__DATA FOR THIS TASK__.
____

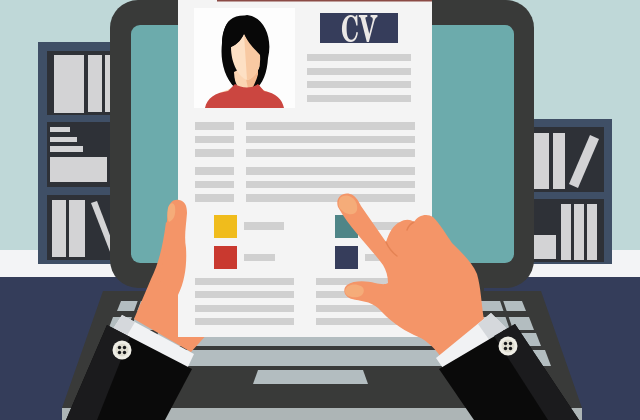
<!DOCTYPE html>
<html lang="en">
<head>
<meta charset="utf-8">
<title>Reviewing a CV</title>
<style>
:root{--wall:#bfd8d8;--skirting:#f3f4f6;--desk:#343d5a;--shelf:#3f4f66;--shelf-in:#2e3137;--book:#d3d3d5;--laptop:#393a39;--screen:#6cabac;--key:#b3bdc0;--paper:#f4f4f4;--line:#d0d0d0;--navy:#363d5b;--skin:#f49568;--nail:#f5ac79;--red:#cb4640;--suit:#0a0a0a}
html,body{margin:0;overflow:hidden}
svg{display:block;width:640px;height:420px}
.shelf{fill:var(--shelf)}
.shelf-in{fill:var(--shelf-in)}
.books{fill:var(--book)}
.laptop{fill:var(--laptop)}
.keys{fill:var(--key)}
.paper{fill:var(--paper)}
.lines{fill:var(--line)}
.skin{fill:var(--skin)}
.nail{fill:var(--nail)}
.suit{fill:var(--suit)}
.title{font:700 37px "TeX Gyre Schola",serif;fill:#ebe8e6}
</style>
</head>
<body>
<svg viewBox="0 0 640 420" role="img" aria-label="Two hands holding a CV in front of a laptop">
<defs>
<g id="button">
<circle r="9.5" fill="#efeee6"/>
<circle r="6.5" fill="#dedccf"/>
<g fill="#17181a"><circle cx="-2.5" cy="-2.5" r="1.7"/><circle cx="2.5" cy="-2.5" r="1.7"/><circle cx="-2.5" cy="2.5" r="1.7"/><circle cx="2.5" cy="2.5" r="1.7"/></g>
</g>
</defs>

<g id="room">
<rect width="640" height="420" fill="var(--wall)"/>
<rect y="250" width="640" height="28" fill="var(--skirting)"/>
<rect y="277" width="640" height="143" fill="var(--desk)"/>
</g>

<g id="bookcase-left">
<rect class="shelf" x="38" y="42" width="90" height="222"/>
<g class="shelf-in"><rect x="47" y="51" width="80" height="64"/><rect x="47" y="122" width="80" height="65"/><rect x="47" y="195" width="80" height="65"/></g>
<g class="books">
<rect x="54" y="55" width="30" height="58"/><rect x="88" y="55" width="14" height="57"/><rect x="105" y="55" width="8" height="57"/>
<rect x="50" y="127" width="20" height="5"/><rect x="50" y="137" width="27" height="5"/><rect x="50" y="146" width="33" height="6"/><rect x="50" y="157" width="57" height="25"/>
<rect x="52" y="200" width="14" height="57"/><rect x="69" y="200" width="16" height="57"/>
<polygon points="91,203 97,201 117,254 112,257"/>
</g>
</g>

<g id="bookcase-right">
<rect class="shelf" x="515" y="119" width="97" height="145"/>
<g class="shelf-in"><rect x="520" y="127" width="84" height="65"/><rect x="520" y="199" width="84" height="63"/></g>
<g class="books">
<rect x="530" y="133" width="19" height="56"/><rect x="553" y="133" width="12" height="56"/>
<polygon points="590,135 599,139 578,188 569,184"/>
<rect x="530" y="235" width="26" height="24"/><rect x="561" y="204" width="10" height="56"/><rect x="574" y="204" width="10" height="56"/><rect x="587" y="204" width="10" height="56"/>
</g>
</g>

<g id="laptop">
<rect class="laptop" x="110" y="0" width="424" height="288" rx="28"/>
<rect x="131" y="25" width="383" height="238" rx="9" fill="var(--screen)"/>
<polygon class="laptop" points="103,291 541,291 582,408 62,408"/>
<rect class="laptop" x="160" y="284" width="324" height="10"/>
<polygon points="62,408 582,408 582,420 62,420" fill="#adb5b6"/>
<g class="keys">
<polygon points="121,301 522,301 526,311 117,311"/>
<polygon points="113,317 529,317 534,330 108,330"/>
<polygon points="106,333 536,333 541,346 101,346"/>
<polygon points="98,350 545,350 551,366 92,366"/>
<polygon points="258,370 363,370 368,384 253,384"/>
</g>
<g stroke="var(--laptop)" stroke-width="3"><path d="M140 299L122 349M170 299L150 349M469 299L486 349M501 299L518 349"/></g>
</g>

<g id="left-palm">
<path class="skin" d="M166 222C163 245 159 263 151 279C145 293 140 305 134 319L191 352L210 331L200 250Z"/>
</g>

<g id="cv-sheet">
<rect class="paper" x="178" y="0" width="254" height="337"/>
<rect x="217" y="0" width="215" height="1.5" fill="#8b4a45"/>

<g id="portrait">
<rect x="194" y="8" width="101" height="100" fill="#fdfdfd"/>
<path d="M230 20C237 14 252 14 259 21C268 30 270 48 266 64C263 80 256 91 249 95L235 88C224 77 220 60 222 43C222 33 225 25 230 20Z" fill="#080808"/>
<path d="M234 72L235 84C231 90 224 91 219 93L245 103L268 92C262 90 258 86 258 80V60Z" fill="#fbd5b3"/>
<path d="M246 79L258 68V81C258 88 262 90 268 92L250 98Z" fill="#f3b98f"/>
<path d="M231 47C236 45 241 40 244 34C248 42 255 50 262 54C262 67 255 78 247 80C239 77 231 64 231 47Z" fill="#fde0c4"/>
<path d="M244 34C248 42 255 50 262 54C262 67 255 78 247 80Z" fill="#f8c9a2"/>
<path d="M244 33C248 44 256 50 260 55C261 69 257 81 250 92C262 88 267 74 268 58C273 38 264 17 247 15L229 21C222 28 220 49 224 64C227 78 233 87 240 92C232 76 229 61 231 47C238 44 242 39 244 33Z" fill="#080808"/>
<path d="M205 108C207 98 215 93 228 91L235 84C241 88 251 89 258 84L264 91C276 93 282 99 284 108Z" fill="var(--red)"/>
</g>

<g id="heading">
<rect x="320" y="13" width="78" height="30" fill="var(--navy)"/>
<text class="title" x="341" y="41.5" textLength="36" lengthAdjust="spacingAndGlyphs">CV</text>
</g>

<g id="text-lines" class="lines">
<rect x="307" y="54" width="104" height="7"/><rect x="307" y="68" width="104" height="7"/><rect x="307" y="81" width="104" height="7"/><rect x="307" y="95" width="104" height="7"/>
<rect x="195" y="122" width="39" height="8"/><rect x="195" y="136" width="39" height="7"/><rect x="195" y="149" width="39" height="8"/>
<rect x="246" y="122" width="169" height="8"/><rect x="246" y="136" width="169" height="7"/><rect x="246" y="149" width="169" height="8"/>
<rect x="195" y="167" width="39" height="8"/><rect x="195" y="181" width="39" height="7"/><rect x="195" y="194" width="39" height="8"/>
<rect x="246" y="167" width="169" height="8"/><rect x="246" y="181" width="169" height="7"/><rect x="246" y="194" width="169" height="8"/>
<rect x="244" y="222" width="40" height="8"/><rect x="244" y="254" width="31" height="7"/><rect x="365" y="222" width="40" height="8"/><rect x="365" y="254" width="31" height="7"/>
<rect x="195" y="278" width="99" height="7"/><rect x="195" y="291" width="99" height="7"/><rect x="195" y="305" width="99" height="7"/><rect x="195" y="318" width="99" height="7"/>
<rect x="316" y="278" width="99" height="7"/><rect x="316" y="291" width="99" height="7"/><rect x="316" y="305" width="99" height="7"/><rect x="316" y="318" width="99" height="7"/>
</g>

<g id="skill-squares">
<rect x="214" y="215" width="23" height="23" fill="#f0bc1c"/>
<rect x="214" y="246" width="23" height="23" fill="#c9392f"/>
<rect x="335" y="215" width="23" height="23" fill="#4f8587"/>
<rect x="335" y="246" width="23" height="23" fill="var(--navy)"/>
</g>
</g>

<g id="left-hand">
<path class="skin" d="M168 210C169 202 174 199 179 200C185 201 187 206 187 213C186 227 184 236 186 248C187 265 185 281 178 295L158 280C165 261 165 238 168 210Z"/>
<path class="nail" d="M168 208C170 202 174 202 175 207C176 214 174 220 169 222C167 219 167 213 168 208Z"/>
<polygon points="122,315 194,354 186,371 111,332" fill="#f1f2f4"/>
<polygon points="122,315 135,322 125,339 111,332" fill="#d5d8dc"/>
<path class="suit" d="M107 325L192 369L165 420H66Z"/>
<path d="M107 325L130 337L97 420H66Z" fill="#1b1b1d"/>
<use href="#button" x="122" y="350"/>
</g>

<g id="right-hand">
<path class="skin" d="M338 207C335 198 342 192 350 194C355 195 358 200 361 206L386 242C389 233 393 225 400 222C405 219 410 219 414 222C418 215 427 213 433 217C440 224 446 234 452 243C462 253 472 262 477 274C481 288 481 301 484 320L441 357C433 346 425 339 414 335C401 329 389 320 378 308C370 301 360 301 352 299C344 297 342 289 347 285C354 280 367 281 375 283C380 284 385 285 388 283C388 276 386 270 383 265C370 247 351 230 338 207Z"/>
<path class="nail" d="M339 207C337 199 342 194 349 196C355 198 358 204 357 210C355 217 344 215 339 207Z"/>
<path class="nail" d="M345 291C346 284 355 283 361 286C366 289 364 296 358 297C351 298 345 296 345 291Z"/>
<path d="M386 242C389 249 393 253 397 256M414 222C410 224 408 227 407 230" fill="none" stroke="#e58354" stroke-width="1.5" stroke-linecap="round"/>
<polygon points="436,358 491,313 506,328 449,377" fill="#f1f2f4"/>
<polygon points="478,324 491,313 506,328 490,341" fill="#d5d8dc"/>
<path class="suit" d="M439 369L515 324L579 420H474Z"/>
<path d="M494 336L515 324L579 420H548Z" fill="#1b1b1d"/>
<use href="#button" x="508" y="346"/>
</g>
</svg>
</body>
</html>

____

__TASK PROMPT__. From the records above, pick out and copy each line holding the word "circle".

__WRITTEN ANSWER__.
<circle r="9.5" fill="#efeee6"/>
<circle r="6.5" fill="#dedccf"/>
<g fill="#17181a"><circle cx="-2.5" cy="-2.5" r="1.7"/><circle cx="2.5" cy="-2.5" r="1.7"/><circle cx="-2.5" cy="2.5" r="1.7"/><circle cx="2.5" cy="2.5" r="1.7"/></g>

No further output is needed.